After a rough start to the season, Caldwell-Pope is averaging 8.2 points per game on 45.3% shooting from the field, including a career-high 39.7% shooting from behind the arc. He’s also been one the most consistent perimeter defenders on the team this year.
Caldwell-Pope’s two-way play earned him a call up to the starting lineup when Avery Bradley went down with an injury last month. In the 14 games he’s started since then, he’s increased his averages to 10.6 points on 51.5% shooting from the field, including 46.4% from 3-point range. He even got to keep his starting spot now that Bradley is back.
Overall, Caldwell-Pope is just playing with a level of comfort we haven’t seen all season, and Frank Vogel took note of it after the Lakers’ win against the Orlando Magic — a game in which Caldwell-Pope stepped up and scored 15 points:
“It’s not just playing with the starting group, he’s playing with confidence in general. He’s comfortable in our system, embracing the role of really working hard on the defensive end (and) guarding one of the other team’s best perimeter players … He made some big (shots).”
That confidence was built up with the help of his teammates, who stood by his side and defended him from critics while he was struggling, but it was on Caldwell-Pope to deliver and he’s done so pretty quickly.

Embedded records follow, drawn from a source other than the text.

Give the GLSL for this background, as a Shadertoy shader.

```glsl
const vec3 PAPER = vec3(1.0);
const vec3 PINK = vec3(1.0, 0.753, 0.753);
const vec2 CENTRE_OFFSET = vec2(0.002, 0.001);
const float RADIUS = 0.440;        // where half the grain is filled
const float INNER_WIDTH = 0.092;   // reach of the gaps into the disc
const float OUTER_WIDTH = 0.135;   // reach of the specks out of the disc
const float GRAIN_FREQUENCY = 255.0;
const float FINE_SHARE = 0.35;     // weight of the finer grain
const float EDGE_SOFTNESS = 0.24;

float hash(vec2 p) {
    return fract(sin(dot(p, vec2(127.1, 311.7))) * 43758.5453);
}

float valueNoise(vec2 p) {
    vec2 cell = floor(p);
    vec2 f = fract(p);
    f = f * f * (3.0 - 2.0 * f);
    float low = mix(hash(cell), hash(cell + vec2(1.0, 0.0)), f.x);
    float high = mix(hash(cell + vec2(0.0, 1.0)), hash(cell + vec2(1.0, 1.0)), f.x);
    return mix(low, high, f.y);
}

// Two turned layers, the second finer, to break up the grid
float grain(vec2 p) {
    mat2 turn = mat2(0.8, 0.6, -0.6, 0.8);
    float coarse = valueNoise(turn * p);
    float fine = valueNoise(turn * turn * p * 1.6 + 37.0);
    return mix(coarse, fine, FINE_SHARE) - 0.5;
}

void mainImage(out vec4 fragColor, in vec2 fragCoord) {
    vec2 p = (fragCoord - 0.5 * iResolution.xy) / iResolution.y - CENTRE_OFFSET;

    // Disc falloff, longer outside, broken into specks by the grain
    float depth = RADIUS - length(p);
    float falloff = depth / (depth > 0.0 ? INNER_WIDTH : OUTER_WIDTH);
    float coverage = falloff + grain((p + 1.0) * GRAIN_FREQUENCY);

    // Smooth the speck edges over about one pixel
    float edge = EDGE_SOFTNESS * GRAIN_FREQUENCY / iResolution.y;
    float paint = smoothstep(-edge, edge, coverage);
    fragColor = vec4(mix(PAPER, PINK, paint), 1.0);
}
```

From where he started to where he is now is night and day.
It’s still worth questioning whether Caldwell-Pope is more valuable to the Lakers than a true small forward would be in a playoff series — especially with how many guards they have on the roster — but at least Caldwell-Pope no longer feels like a thorn in the team’s side.
Unless he’s vocal about wanting to pursue an opportunity elsewhere, it seems safe to assume the Lakers won’t look to move him before the trade deadline.